In the fast change scenario, the street network is made more comfortable and the drive-through traffic is limited by movable roadblocks and paintings. The city centre’s street network has a clear hierarchy and a part of the streets is allocated for pedestrians, another part for public transport and a third part clearly just for the residents of the street. Parking is concentrated as structural parking, which frees up space for other uses. The tramway brings new means of transport to the city, and public transport is supported by allocated lanes and prioritised traffic lights. The cycle traffic network is particularly improved by connections to the city centre and by separating bus traffic and cycle traffic in the city centre.

In the major change scenario, the hierarchy of the streets is created by permanent solutions and more space has been given to pedestrians in particular. The cycle traffic network is designed to be entirely one-way traffic. The departures are frequent and own lanes and prioritisations are allocated for public transport. The private parking facilities around the city centre are within good walking distances to the city centre. Freight transport to the city centre is carried out through a distribution centre located at the edge of the city centre.

Impacts of the scenarios

According to the report drawn up by WSP Finland Oy, the accessibility of the city centre is at risk, as car traffic will be even more congested in every scenario. In the fast and major change scenarios, accessibility to the city centre by public transport is ensured by allocated lanes and prioritised traffic lights. The fast and major change scenarios improve the cycle traffic flow in the city centre and the accessibility of the city centre by cycling.

In the fast and major change scenarios, the accessibility of the city centre by car is supported by structural parking around the city centre. This may accelerate the structural change of commerce in the city centre even more towards services.

The attractiveness of the city centre increases the most in the major change scenario. An attractive walking environment makes room for creating new kinds of services. Decreasing the street space of car traffic allows services to spread out to the street area.

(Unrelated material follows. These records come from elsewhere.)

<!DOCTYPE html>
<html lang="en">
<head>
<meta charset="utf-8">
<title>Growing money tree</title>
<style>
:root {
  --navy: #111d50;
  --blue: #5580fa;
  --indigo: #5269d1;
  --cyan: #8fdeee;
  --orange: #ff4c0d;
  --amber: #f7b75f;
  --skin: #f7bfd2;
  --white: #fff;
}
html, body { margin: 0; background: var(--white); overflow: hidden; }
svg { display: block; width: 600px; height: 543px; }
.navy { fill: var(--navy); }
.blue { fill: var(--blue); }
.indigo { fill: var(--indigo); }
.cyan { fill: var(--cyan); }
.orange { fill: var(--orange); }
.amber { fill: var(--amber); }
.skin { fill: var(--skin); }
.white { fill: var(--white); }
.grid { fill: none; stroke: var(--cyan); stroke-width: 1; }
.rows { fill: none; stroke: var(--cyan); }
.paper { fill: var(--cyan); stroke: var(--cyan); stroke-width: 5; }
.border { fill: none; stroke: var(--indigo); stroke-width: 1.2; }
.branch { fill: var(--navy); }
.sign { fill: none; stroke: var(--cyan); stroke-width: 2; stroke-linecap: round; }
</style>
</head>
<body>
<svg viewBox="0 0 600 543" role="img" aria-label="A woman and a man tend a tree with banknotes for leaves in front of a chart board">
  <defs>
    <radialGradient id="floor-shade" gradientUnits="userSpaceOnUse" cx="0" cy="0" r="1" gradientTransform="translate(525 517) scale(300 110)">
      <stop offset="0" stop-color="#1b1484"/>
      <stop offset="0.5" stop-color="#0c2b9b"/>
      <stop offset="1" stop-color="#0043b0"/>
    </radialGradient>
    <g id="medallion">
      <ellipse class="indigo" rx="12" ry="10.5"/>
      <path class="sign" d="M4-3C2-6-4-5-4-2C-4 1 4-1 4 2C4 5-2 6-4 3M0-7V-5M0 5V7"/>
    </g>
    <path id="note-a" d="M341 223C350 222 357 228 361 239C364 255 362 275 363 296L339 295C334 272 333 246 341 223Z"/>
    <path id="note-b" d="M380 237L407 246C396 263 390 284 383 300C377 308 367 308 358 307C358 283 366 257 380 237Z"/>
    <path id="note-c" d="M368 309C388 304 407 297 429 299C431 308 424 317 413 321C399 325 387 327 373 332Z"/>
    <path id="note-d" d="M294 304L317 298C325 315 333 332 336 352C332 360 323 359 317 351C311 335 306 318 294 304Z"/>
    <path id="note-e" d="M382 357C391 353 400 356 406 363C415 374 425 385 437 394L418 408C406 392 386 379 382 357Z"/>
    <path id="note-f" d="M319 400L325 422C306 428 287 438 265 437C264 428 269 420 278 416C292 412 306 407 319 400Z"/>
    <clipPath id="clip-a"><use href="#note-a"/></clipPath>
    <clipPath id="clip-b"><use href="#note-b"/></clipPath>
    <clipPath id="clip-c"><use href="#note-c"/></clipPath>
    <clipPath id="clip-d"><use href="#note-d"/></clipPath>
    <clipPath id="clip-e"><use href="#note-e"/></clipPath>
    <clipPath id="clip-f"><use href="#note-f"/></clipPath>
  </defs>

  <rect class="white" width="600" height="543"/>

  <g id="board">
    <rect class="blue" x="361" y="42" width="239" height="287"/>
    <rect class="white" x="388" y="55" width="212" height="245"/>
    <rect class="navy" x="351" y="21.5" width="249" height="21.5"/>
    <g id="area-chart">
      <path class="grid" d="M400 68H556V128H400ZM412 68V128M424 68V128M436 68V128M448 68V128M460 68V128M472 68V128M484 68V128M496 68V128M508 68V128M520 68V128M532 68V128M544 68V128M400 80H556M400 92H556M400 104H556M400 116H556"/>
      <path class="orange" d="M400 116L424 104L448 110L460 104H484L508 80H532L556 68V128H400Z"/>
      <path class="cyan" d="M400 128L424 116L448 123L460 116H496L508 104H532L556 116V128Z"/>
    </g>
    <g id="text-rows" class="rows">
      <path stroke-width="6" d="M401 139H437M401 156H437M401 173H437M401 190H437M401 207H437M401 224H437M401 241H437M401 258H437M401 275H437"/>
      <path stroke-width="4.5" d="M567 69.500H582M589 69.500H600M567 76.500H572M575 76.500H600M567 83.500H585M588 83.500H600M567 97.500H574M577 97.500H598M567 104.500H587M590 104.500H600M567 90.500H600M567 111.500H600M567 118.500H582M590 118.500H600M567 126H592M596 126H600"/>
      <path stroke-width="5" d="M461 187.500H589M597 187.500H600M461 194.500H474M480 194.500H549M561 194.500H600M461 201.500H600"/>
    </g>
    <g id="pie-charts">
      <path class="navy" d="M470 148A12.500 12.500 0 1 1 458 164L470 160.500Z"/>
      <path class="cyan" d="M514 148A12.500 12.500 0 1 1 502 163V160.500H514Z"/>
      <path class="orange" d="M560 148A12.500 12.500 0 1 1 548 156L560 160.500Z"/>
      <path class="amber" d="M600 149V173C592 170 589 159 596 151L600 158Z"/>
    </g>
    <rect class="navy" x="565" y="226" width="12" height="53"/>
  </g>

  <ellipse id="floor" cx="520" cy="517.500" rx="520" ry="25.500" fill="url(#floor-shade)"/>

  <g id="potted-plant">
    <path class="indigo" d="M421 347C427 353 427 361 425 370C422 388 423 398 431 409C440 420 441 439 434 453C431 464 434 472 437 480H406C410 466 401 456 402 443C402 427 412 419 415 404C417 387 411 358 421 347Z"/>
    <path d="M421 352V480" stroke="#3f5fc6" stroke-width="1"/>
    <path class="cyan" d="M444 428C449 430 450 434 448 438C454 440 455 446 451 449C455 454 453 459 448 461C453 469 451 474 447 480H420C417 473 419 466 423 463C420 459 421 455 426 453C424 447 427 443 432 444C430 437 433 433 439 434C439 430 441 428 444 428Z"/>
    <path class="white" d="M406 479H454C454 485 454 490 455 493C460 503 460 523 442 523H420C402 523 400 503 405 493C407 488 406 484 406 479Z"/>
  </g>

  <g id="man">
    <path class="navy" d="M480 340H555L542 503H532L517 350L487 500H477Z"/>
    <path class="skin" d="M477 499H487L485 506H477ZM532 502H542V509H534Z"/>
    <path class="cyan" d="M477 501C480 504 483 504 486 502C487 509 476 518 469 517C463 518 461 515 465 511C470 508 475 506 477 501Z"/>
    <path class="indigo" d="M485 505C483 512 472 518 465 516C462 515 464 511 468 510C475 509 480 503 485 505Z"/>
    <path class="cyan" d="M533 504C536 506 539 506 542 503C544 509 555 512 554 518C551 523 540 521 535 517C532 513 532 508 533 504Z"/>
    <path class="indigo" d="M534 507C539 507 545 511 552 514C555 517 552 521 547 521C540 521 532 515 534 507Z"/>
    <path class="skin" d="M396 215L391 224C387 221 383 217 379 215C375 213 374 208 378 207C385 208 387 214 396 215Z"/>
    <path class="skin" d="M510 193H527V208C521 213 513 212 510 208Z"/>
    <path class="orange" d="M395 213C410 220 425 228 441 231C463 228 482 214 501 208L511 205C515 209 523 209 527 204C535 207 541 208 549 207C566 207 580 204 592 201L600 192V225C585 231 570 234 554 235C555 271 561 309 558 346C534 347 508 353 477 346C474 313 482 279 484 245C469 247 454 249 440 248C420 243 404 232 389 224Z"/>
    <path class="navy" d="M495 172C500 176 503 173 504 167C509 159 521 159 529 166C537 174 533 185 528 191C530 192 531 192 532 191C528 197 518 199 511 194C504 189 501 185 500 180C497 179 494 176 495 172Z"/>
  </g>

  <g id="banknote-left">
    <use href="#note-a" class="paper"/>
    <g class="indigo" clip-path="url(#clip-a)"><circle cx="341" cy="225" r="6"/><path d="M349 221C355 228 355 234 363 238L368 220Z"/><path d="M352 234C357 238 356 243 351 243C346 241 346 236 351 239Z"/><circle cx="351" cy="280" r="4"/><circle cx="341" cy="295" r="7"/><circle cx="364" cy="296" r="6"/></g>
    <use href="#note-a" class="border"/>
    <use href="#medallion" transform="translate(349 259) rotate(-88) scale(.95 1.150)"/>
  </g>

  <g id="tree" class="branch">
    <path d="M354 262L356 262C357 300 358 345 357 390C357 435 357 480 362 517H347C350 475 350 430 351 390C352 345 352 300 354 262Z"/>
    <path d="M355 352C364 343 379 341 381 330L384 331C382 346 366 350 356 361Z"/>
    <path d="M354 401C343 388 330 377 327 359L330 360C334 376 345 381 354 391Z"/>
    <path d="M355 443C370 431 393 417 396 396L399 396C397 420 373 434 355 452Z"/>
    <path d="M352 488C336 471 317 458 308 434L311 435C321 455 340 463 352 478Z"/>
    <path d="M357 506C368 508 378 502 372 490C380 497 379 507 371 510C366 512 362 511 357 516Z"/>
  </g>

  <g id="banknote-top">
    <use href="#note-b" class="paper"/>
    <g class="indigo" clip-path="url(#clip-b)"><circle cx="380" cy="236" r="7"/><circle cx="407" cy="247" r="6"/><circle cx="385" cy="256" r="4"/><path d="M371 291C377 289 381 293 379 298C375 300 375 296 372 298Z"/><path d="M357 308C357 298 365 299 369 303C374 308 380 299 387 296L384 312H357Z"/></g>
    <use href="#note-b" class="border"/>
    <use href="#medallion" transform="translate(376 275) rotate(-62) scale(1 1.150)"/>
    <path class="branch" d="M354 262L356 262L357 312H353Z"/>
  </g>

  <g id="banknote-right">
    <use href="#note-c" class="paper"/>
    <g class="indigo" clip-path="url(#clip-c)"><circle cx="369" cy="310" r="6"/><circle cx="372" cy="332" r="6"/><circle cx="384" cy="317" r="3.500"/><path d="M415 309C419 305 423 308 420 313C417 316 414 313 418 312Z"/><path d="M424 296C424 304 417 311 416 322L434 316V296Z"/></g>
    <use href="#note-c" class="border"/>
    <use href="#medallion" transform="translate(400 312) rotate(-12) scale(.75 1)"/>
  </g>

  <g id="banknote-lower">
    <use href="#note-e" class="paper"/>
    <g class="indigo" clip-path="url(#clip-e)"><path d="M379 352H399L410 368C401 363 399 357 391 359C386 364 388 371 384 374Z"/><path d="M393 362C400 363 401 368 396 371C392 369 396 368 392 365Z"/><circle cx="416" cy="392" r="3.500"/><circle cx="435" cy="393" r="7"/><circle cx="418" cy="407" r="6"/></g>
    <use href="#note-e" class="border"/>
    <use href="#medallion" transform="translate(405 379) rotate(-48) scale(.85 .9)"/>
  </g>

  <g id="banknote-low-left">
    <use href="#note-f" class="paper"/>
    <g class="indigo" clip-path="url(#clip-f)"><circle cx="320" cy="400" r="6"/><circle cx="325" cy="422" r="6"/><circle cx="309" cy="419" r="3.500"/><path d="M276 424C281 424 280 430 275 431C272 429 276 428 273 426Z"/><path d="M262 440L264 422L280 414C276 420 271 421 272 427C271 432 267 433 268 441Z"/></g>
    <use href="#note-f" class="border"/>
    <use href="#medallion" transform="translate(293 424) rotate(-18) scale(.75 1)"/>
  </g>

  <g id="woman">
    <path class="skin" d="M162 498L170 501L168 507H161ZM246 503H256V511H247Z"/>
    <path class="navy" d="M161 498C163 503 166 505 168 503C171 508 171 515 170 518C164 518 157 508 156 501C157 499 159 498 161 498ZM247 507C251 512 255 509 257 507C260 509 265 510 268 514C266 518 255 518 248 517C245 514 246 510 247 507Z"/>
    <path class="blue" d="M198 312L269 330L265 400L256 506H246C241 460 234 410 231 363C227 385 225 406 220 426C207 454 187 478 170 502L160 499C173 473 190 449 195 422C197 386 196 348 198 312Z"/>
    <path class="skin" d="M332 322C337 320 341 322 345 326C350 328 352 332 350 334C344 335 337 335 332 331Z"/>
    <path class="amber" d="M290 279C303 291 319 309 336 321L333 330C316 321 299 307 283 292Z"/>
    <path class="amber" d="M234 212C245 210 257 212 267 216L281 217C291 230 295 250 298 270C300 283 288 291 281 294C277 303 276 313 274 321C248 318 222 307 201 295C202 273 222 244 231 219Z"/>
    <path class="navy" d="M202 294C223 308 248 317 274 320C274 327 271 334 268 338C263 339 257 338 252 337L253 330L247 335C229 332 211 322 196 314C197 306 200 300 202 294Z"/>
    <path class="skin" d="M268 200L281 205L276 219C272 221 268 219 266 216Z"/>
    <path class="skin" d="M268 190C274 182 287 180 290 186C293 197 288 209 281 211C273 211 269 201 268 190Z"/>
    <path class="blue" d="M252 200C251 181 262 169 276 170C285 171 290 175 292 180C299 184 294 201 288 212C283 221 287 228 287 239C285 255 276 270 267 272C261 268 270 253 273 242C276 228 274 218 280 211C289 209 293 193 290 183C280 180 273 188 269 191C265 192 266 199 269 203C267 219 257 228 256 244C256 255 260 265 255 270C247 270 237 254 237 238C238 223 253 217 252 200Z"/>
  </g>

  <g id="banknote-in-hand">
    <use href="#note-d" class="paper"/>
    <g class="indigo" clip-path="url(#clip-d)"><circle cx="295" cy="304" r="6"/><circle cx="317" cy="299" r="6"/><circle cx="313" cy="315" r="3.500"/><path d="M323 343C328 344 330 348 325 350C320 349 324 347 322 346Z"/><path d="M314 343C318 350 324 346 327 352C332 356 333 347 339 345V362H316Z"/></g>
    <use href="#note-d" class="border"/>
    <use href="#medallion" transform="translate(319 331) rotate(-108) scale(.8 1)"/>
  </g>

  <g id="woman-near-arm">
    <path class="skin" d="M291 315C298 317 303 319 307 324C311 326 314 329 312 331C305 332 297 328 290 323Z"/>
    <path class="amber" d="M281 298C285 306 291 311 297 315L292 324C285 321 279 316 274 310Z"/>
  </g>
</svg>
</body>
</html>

The scenarios show that cutting emissions from transport by half is a very challenging goal. Part of the objectives are delivered along the development of motor and fuel technology, but to decrease the remaining share, rapid renewal of the car fleet or decreasing private car traffic is necessary.

The necessary emission reductions will not be achieved with changes to the transportation systems alone. Instead, measures including the whole city or city region are needed. That is why the major change scenario alone will not provide the necessary reductions either.

The share of sustainable modes of transport is estimated to increase the most in the major change scenario. In the slow change scenario, the sustainable modes of transport may even decrease. Positive development requires measures in the whole city, because the well-organised cycle network in the city centre will not decisively change patterns of mobility if there is no easy access to the city centre by bicycle.


Meeting the objectives set for the development of the city centre requires prioritising the space reserved for traffic in the city centre and route entries leading to the city centre. Car traffic in the city centre does not have the capacity to grow, because the space for traffic does not grow.

Making the city centre suitable for pedestrians is essential for improving the attractiveness of the city. Improving attractiveness increases the time people spend in the city centre, which also benefits businesses.

If more efficient modes of transport are not adopted and their conditions are not ensured, it might weaken the city centre’s accessibility. This would also weaken the opportunities to meet other objectives regarding the city centre.

- From the perspective of the set objectives, the development has even partly gone in the wrong direction. For one, the share of sustainable modes of transport has decreased even though the objective has been to increase it, says Birkstedt.

- Meeting objectives requires practical measures, of which the majority is related to organising traffic. With these three scenarios, we can hopefully proceed quickly to concrete measures.